Collins believes that Sandoval can do the same thing if he learns from Lackey’s example: “Sandoval can bounce back if he regains his old form in one area (a la Lackey’s strikeouts) while reaching new heights in another (the walks).” Collins goes on to suggest that either a resurgence of Sandoval’s solid defense takes place, the one that surprised everyone in San Francisco while playing for the Giants, or he would have to be more successful at the plate on offense.
That doesn’t mean Sandoval has to get more hits.
Collins points out that “Sandoval only hit .270 on balls in play, far and away the worst mark of his career. He was pounding the ball into the ground too often, and he clearly doesn’t have the speed to beat out infield singles.” Either he would have to earn more line drives with his swing or “Sandoval would do well to start drawing more walks,” much like Lackey began to limit his walk rate in 2013.
It’s an interesting premise, but one that doesn’t seem likely.
The biggest hurdle is age. While pitchers seem to naturally change their game as they get older, hitters either gain a keener eye or they fail more quickly because they don’t make any changes to their swing habits.
Lackey is 38 years old and went 11-8 with a 3.35 ERA for the Chicago Cubs in the 2016 regular season, which was better than three members of the Red Sox starting rotation, including big-name signing David Price (3.99 ERA). Lackey’s changes to his game have whittled his opposing batting average from a terrible .308 in 2011 to .247 when he helped Boston win another World Series championship to a fantastic .218 with the Cubs.

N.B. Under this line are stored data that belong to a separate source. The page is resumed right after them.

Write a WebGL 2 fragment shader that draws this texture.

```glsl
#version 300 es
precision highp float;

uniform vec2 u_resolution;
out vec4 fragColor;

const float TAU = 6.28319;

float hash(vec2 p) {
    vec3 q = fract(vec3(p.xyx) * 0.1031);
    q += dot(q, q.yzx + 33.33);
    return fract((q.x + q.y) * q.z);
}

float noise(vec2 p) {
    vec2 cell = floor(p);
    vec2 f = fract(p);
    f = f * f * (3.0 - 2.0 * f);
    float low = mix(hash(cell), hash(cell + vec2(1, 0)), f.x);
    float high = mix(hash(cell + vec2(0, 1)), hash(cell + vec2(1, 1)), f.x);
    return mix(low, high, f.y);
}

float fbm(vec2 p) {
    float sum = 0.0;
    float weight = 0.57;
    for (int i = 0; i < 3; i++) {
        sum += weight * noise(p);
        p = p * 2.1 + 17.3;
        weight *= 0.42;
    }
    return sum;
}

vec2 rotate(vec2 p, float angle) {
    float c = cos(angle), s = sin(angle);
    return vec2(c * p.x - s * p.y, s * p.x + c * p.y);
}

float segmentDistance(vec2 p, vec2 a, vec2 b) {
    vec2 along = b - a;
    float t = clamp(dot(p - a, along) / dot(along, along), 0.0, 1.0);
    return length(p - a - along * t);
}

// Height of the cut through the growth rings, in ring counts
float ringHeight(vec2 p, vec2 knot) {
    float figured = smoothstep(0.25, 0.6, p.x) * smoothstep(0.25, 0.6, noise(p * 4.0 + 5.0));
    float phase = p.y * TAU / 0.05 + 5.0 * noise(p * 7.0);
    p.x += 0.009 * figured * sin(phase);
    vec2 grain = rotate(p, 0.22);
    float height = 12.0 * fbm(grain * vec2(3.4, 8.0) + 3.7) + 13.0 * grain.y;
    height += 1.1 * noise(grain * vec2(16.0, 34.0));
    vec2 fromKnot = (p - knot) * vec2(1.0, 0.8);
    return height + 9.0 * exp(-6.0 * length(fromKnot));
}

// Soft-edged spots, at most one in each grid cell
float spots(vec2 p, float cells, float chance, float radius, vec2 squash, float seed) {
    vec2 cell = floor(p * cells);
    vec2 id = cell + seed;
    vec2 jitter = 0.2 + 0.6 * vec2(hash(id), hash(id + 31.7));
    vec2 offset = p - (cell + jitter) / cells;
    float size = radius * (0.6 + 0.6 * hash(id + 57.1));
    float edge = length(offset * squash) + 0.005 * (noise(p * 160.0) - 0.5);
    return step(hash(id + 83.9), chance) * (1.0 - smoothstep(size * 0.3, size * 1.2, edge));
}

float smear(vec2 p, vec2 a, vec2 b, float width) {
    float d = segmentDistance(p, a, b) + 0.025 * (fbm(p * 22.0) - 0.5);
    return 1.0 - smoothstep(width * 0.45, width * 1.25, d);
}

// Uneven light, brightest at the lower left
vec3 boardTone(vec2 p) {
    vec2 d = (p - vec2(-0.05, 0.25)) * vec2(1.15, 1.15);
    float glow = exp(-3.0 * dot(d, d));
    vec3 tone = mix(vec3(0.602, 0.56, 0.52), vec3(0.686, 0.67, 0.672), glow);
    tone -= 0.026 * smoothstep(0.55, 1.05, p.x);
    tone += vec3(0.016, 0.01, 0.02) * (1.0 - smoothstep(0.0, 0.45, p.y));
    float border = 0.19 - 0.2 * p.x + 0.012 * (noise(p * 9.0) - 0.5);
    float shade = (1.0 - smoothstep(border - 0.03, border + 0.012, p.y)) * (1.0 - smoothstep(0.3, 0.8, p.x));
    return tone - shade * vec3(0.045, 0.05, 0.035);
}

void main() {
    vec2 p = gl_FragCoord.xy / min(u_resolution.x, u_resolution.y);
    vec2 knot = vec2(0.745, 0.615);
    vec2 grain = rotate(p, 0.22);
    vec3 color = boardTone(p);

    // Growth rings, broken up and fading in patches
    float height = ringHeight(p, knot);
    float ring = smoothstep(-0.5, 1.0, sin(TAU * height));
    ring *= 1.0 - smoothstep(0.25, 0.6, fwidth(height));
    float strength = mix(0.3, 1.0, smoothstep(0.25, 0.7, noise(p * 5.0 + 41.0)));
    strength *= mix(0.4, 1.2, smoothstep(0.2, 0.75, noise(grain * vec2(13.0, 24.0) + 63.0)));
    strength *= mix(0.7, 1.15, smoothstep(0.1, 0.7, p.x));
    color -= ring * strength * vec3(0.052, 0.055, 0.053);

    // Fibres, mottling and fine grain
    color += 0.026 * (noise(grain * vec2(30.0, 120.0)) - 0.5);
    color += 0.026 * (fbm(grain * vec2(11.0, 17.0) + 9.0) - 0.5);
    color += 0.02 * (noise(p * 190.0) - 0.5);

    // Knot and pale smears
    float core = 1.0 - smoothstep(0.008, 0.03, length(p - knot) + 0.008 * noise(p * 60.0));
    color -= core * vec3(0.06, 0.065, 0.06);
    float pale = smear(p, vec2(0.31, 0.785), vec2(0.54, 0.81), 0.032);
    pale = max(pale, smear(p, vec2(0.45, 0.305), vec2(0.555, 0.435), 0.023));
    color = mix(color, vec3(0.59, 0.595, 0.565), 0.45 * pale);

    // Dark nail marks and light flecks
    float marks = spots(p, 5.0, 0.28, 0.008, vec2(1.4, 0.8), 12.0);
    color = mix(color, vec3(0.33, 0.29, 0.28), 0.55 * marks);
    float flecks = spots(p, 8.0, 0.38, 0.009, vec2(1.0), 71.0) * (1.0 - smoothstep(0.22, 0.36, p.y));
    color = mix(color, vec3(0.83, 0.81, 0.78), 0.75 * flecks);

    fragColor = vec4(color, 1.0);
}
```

The best average on the Red Sox starting rotation was Rick Porcello‘s .230.
Lackey’s adjustments on the pitching end seem to have paid off, giving his new team a chance to win a World Series this year; however, at 30 years of age, Sandoval has three World Series championships and an MVP award for his troubles, leaving very little room for extra motivation to improve. It doesn’t hurt that he will have earned $95 million for five years by the end of 2019. Even if he were never to improve or sign another big contract, Sandoval will have a small fortune by the age of 33, an age that tends to be when big MLB hitters start to ride off into the sunset.
Then there’s the timing of the surgeries. While Lackey’s injury was improved by his surgery, thereby making him a better pitcher once healed, Sandoval was absolutely ridiculous offensively and defensively for the Red Sox before he was injured at the start of this season. Sandoval hit .245 with 10 home runs and 47 RBIs in 126 games for the Red Sox in 2015, insisting that his health and weight were fine coming into 2016.
At this point, pride would be the only thing motivating Sandoval to make changes to his game. Yet, it’s not like his eyes have gotten better at seeing the ball as much as it’s been him swinging to drive the ball into groundouts. Surgery or no surgery, he hasn’t become some lean, mean, fighting machine playing third base like a nimble wizard of the diamond, all of a sudden. Collins’ suggestions for Sandoval, to adjust his hitting game equivalent to Lackey’s pitching adjustments, would seem to work if only the Venezuelan would heed them.
Next: Boston Red Sox Report Cards: Andrew Benintendi
Presently, there’s nothing to suggest the old panda will learn new Kung Fu any time soon. Anything is possible, though.